Working data below:
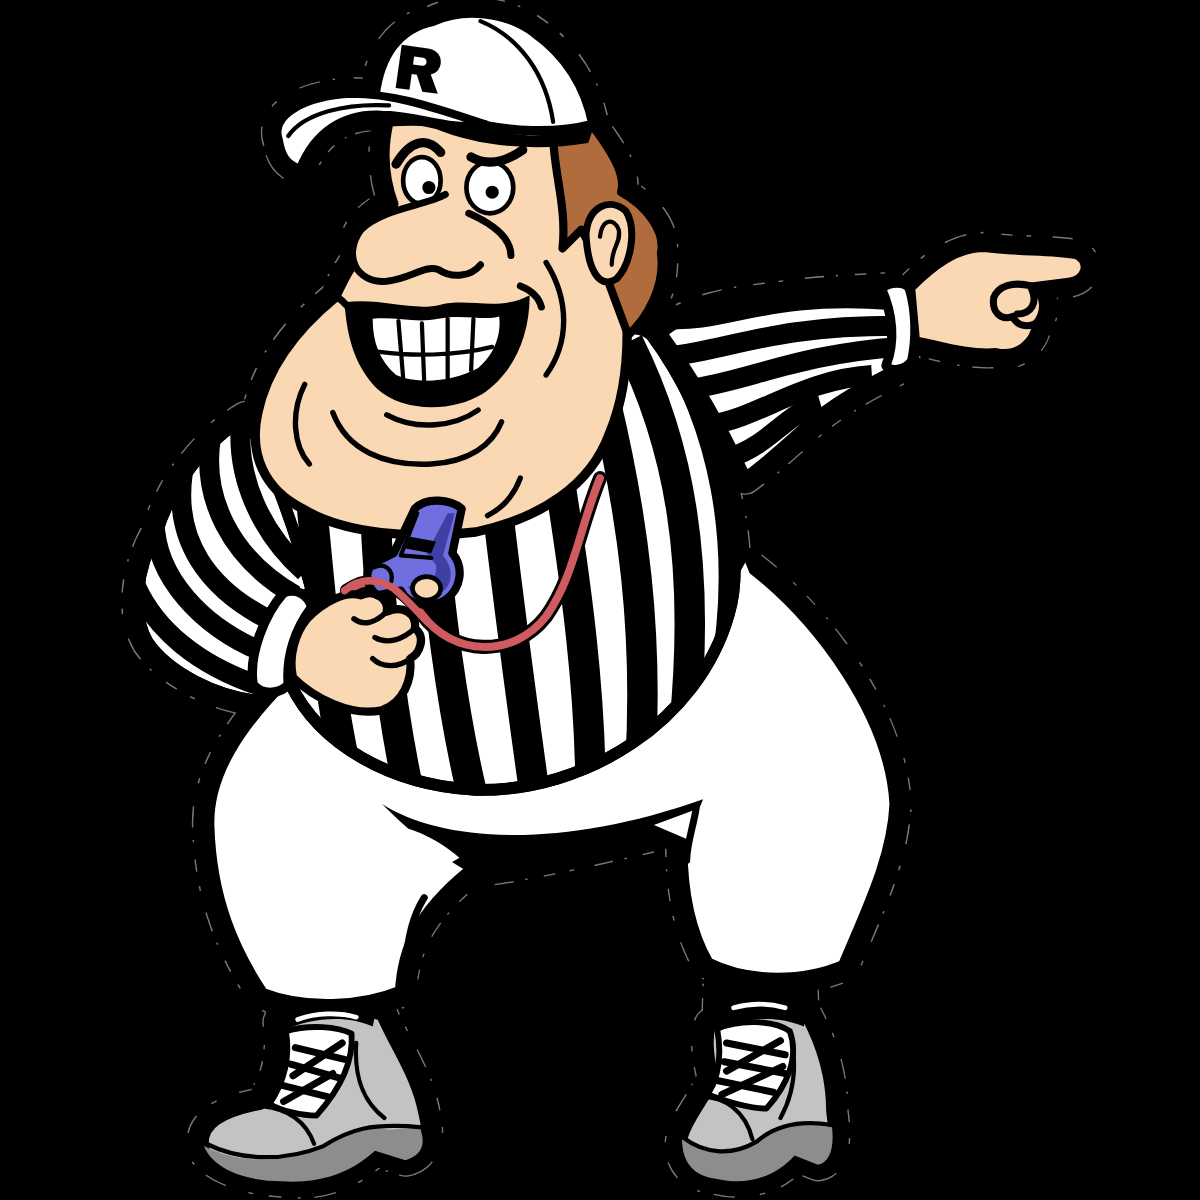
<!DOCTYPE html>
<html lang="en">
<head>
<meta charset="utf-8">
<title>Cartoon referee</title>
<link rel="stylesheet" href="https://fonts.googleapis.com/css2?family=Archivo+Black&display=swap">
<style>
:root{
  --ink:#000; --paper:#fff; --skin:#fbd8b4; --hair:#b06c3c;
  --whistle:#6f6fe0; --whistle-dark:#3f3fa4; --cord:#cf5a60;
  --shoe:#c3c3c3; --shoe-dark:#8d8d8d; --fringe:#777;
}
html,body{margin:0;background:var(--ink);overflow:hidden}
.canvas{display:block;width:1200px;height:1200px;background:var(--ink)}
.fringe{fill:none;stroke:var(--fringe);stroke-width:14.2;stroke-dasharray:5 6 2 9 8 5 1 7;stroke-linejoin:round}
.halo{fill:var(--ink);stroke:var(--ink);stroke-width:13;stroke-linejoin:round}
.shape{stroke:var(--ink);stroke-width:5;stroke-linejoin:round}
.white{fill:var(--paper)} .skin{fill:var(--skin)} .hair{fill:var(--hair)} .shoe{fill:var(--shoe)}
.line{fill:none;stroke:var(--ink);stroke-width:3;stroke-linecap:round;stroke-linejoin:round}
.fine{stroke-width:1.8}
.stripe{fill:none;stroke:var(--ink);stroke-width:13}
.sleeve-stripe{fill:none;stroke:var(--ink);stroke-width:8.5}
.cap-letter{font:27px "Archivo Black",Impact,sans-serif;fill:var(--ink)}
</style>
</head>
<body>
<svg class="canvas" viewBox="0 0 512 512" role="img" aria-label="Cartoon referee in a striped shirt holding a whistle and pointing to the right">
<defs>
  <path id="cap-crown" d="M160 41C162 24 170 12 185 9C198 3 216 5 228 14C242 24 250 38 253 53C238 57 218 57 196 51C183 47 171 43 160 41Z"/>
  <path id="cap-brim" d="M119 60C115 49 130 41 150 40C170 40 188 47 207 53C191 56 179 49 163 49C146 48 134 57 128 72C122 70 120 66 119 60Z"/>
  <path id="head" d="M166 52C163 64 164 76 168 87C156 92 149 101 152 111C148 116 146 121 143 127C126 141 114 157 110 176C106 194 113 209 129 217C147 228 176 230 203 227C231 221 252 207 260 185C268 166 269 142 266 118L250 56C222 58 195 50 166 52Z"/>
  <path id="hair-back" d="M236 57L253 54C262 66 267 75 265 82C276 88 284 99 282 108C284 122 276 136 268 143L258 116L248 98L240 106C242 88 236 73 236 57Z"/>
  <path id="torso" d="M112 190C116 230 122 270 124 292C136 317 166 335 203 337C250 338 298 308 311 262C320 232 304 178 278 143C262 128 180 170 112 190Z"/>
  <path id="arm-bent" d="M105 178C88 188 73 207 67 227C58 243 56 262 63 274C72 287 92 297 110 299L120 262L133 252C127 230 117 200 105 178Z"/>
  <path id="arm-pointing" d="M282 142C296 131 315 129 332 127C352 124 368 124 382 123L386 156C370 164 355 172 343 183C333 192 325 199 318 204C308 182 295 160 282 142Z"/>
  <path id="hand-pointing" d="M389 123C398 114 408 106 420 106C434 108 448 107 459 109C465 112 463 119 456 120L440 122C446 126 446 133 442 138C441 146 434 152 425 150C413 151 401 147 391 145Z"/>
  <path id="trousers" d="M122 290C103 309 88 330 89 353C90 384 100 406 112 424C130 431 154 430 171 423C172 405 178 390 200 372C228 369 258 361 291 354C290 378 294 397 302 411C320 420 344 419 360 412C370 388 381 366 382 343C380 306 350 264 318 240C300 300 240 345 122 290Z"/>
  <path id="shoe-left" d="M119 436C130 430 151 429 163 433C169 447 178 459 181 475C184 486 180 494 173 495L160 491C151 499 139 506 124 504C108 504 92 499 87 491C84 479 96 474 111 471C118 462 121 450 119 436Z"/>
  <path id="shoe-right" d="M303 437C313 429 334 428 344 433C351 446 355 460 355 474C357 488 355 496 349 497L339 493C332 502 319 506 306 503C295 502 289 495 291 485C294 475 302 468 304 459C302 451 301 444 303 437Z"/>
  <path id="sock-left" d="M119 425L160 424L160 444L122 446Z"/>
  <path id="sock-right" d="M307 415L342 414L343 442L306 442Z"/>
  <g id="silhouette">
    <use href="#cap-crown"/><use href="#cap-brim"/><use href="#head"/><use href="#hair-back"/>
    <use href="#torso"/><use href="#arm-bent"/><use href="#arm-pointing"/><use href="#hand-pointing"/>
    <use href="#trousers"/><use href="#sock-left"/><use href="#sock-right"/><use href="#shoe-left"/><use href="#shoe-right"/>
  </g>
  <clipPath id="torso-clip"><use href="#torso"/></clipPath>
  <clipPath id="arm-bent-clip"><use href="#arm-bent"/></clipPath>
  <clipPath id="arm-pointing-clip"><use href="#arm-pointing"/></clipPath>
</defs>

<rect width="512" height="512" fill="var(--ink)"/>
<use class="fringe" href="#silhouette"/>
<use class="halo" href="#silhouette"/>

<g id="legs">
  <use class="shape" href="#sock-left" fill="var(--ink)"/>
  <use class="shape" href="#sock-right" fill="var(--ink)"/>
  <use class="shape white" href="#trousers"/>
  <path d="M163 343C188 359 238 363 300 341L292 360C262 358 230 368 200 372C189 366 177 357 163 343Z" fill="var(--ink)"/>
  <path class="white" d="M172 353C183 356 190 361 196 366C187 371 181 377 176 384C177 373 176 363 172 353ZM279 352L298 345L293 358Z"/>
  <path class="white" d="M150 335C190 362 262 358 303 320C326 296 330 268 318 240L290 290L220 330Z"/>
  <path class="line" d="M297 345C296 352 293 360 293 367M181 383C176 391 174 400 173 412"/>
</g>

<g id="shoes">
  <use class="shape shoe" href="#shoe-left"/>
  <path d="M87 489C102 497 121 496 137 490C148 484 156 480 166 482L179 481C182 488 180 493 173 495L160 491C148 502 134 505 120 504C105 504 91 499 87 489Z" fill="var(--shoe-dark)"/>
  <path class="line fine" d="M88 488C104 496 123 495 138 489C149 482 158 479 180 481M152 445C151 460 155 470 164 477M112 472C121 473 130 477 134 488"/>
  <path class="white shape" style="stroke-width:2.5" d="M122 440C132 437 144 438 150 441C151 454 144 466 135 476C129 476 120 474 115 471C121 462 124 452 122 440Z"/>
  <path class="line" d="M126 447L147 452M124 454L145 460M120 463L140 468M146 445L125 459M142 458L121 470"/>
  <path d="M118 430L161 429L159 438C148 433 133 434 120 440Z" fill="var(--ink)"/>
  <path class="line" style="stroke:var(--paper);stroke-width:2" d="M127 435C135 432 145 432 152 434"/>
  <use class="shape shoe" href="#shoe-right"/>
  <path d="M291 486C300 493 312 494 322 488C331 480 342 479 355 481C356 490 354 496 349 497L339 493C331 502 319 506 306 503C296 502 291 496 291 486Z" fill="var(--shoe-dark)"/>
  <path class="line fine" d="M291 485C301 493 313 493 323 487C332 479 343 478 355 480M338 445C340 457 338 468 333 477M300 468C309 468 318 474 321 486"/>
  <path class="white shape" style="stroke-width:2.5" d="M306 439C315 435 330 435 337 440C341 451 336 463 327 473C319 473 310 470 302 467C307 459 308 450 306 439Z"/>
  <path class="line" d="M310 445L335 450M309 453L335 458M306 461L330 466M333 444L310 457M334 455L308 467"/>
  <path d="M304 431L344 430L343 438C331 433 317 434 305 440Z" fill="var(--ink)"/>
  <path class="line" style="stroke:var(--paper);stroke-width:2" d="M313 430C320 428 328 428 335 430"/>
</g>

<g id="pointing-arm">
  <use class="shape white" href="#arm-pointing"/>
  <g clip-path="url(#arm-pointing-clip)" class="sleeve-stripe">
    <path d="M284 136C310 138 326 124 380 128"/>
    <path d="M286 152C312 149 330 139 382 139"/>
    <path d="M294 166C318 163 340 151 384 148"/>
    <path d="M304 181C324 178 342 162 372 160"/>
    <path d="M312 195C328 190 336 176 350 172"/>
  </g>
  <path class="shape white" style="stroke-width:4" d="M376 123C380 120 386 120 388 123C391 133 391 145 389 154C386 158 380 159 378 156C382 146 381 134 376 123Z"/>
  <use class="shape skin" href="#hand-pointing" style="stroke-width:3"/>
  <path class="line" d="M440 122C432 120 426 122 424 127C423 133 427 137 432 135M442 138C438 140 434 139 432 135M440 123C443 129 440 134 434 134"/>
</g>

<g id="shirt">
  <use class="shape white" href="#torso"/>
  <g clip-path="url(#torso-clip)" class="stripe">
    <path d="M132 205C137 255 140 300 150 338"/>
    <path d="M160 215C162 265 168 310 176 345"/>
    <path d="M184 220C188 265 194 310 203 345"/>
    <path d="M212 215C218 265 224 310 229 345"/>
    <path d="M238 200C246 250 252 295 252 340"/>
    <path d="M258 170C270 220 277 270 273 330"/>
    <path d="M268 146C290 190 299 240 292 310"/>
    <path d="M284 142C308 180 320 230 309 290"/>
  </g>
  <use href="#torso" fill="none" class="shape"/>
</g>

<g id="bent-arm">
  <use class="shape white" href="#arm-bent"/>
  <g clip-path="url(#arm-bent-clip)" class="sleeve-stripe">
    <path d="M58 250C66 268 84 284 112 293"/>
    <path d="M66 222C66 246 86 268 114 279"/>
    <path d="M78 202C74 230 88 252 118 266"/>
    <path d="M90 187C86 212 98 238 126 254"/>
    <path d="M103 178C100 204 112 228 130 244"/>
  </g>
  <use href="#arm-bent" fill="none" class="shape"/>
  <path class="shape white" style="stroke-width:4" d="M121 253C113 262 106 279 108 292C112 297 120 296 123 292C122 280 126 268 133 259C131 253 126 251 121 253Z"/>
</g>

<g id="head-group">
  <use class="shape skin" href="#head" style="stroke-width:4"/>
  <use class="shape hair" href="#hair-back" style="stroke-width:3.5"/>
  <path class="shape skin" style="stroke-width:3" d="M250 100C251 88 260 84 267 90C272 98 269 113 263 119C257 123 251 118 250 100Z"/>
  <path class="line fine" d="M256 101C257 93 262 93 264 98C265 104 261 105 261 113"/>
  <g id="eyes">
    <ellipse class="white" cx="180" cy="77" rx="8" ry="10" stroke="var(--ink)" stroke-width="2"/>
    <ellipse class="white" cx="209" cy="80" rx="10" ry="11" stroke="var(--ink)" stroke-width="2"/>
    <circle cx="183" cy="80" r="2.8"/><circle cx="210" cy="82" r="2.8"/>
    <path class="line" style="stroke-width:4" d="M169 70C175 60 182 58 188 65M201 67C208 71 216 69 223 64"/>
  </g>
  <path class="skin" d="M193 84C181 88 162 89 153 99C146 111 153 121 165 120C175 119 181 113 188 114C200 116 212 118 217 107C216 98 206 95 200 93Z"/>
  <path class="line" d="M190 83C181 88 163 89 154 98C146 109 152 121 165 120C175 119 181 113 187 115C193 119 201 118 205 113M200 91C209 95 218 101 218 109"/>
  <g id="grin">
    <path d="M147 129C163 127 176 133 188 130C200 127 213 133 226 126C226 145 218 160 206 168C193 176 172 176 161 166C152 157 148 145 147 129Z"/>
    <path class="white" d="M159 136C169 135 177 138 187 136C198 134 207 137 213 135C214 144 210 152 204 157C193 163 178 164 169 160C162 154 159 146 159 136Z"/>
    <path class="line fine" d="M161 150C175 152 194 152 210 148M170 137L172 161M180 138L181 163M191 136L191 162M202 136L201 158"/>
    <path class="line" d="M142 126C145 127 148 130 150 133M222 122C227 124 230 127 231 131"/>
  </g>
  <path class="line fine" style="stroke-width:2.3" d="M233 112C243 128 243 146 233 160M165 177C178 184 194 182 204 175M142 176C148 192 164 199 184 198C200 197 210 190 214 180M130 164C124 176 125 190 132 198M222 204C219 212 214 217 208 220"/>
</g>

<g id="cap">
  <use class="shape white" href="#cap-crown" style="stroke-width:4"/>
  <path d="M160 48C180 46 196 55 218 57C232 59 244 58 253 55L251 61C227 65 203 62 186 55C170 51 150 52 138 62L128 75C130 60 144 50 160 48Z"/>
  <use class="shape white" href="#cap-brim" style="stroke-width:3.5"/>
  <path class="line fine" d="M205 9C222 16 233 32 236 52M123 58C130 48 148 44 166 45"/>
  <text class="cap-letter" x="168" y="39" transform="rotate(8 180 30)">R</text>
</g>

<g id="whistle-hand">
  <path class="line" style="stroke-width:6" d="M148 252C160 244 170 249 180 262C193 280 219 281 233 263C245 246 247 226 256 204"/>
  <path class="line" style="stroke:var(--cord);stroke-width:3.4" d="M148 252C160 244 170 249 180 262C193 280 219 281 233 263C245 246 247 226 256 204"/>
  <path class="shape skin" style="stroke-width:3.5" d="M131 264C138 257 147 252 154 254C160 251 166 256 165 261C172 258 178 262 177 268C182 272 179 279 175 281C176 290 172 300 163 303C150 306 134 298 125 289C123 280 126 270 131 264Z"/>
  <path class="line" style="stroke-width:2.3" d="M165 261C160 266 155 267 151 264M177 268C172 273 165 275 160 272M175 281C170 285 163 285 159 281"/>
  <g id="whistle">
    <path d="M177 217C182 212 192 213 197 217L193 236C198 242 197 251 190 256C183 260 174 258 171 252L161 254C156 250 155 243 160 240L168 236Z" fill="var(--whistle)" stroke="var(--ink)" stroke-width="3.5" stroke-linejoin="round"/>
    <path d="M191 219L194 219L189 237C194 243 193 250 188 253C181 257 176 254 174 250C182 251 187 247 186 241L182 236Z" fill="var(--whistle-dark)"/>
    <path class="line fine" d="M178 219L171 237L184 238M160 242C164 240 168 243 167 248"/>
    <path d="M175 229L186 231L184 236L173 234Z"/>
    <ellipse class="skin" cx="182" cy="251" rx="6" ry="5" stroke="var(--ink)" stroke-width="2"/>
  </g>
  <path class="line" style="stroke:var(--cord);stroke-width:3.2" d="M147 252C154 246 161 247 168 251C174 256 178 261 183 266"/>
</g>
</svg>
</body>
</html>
End of Working data.
* **Activity**: Filter the entries down to the lines containing "left". Copy each of those lines.

* **Reply to the task**:
  <path id="shoe-left" d="M119 436C130 430 151 429 163 433C169 447 178 459 181 475C184 486 180 494 173 495L160 491C151 499 139 506 124 504C108 504 92 499 87 491C84 479 96 474 111 471C118 462 121 450 119 436Z"/>
  <path id="sock-left" d="M119 425L160 424L160 444L122 446Z"/>
    <use href="#trousers"/><use href="#sock-left"/><use href="#sock-right"/><use href="#shoe-left"/><use href="#shoe-right"/>
  <use class="shape" href="#sock-left" fill="var(--ink)"/>
  <use class="shape shoe" href="#shoe-left"/>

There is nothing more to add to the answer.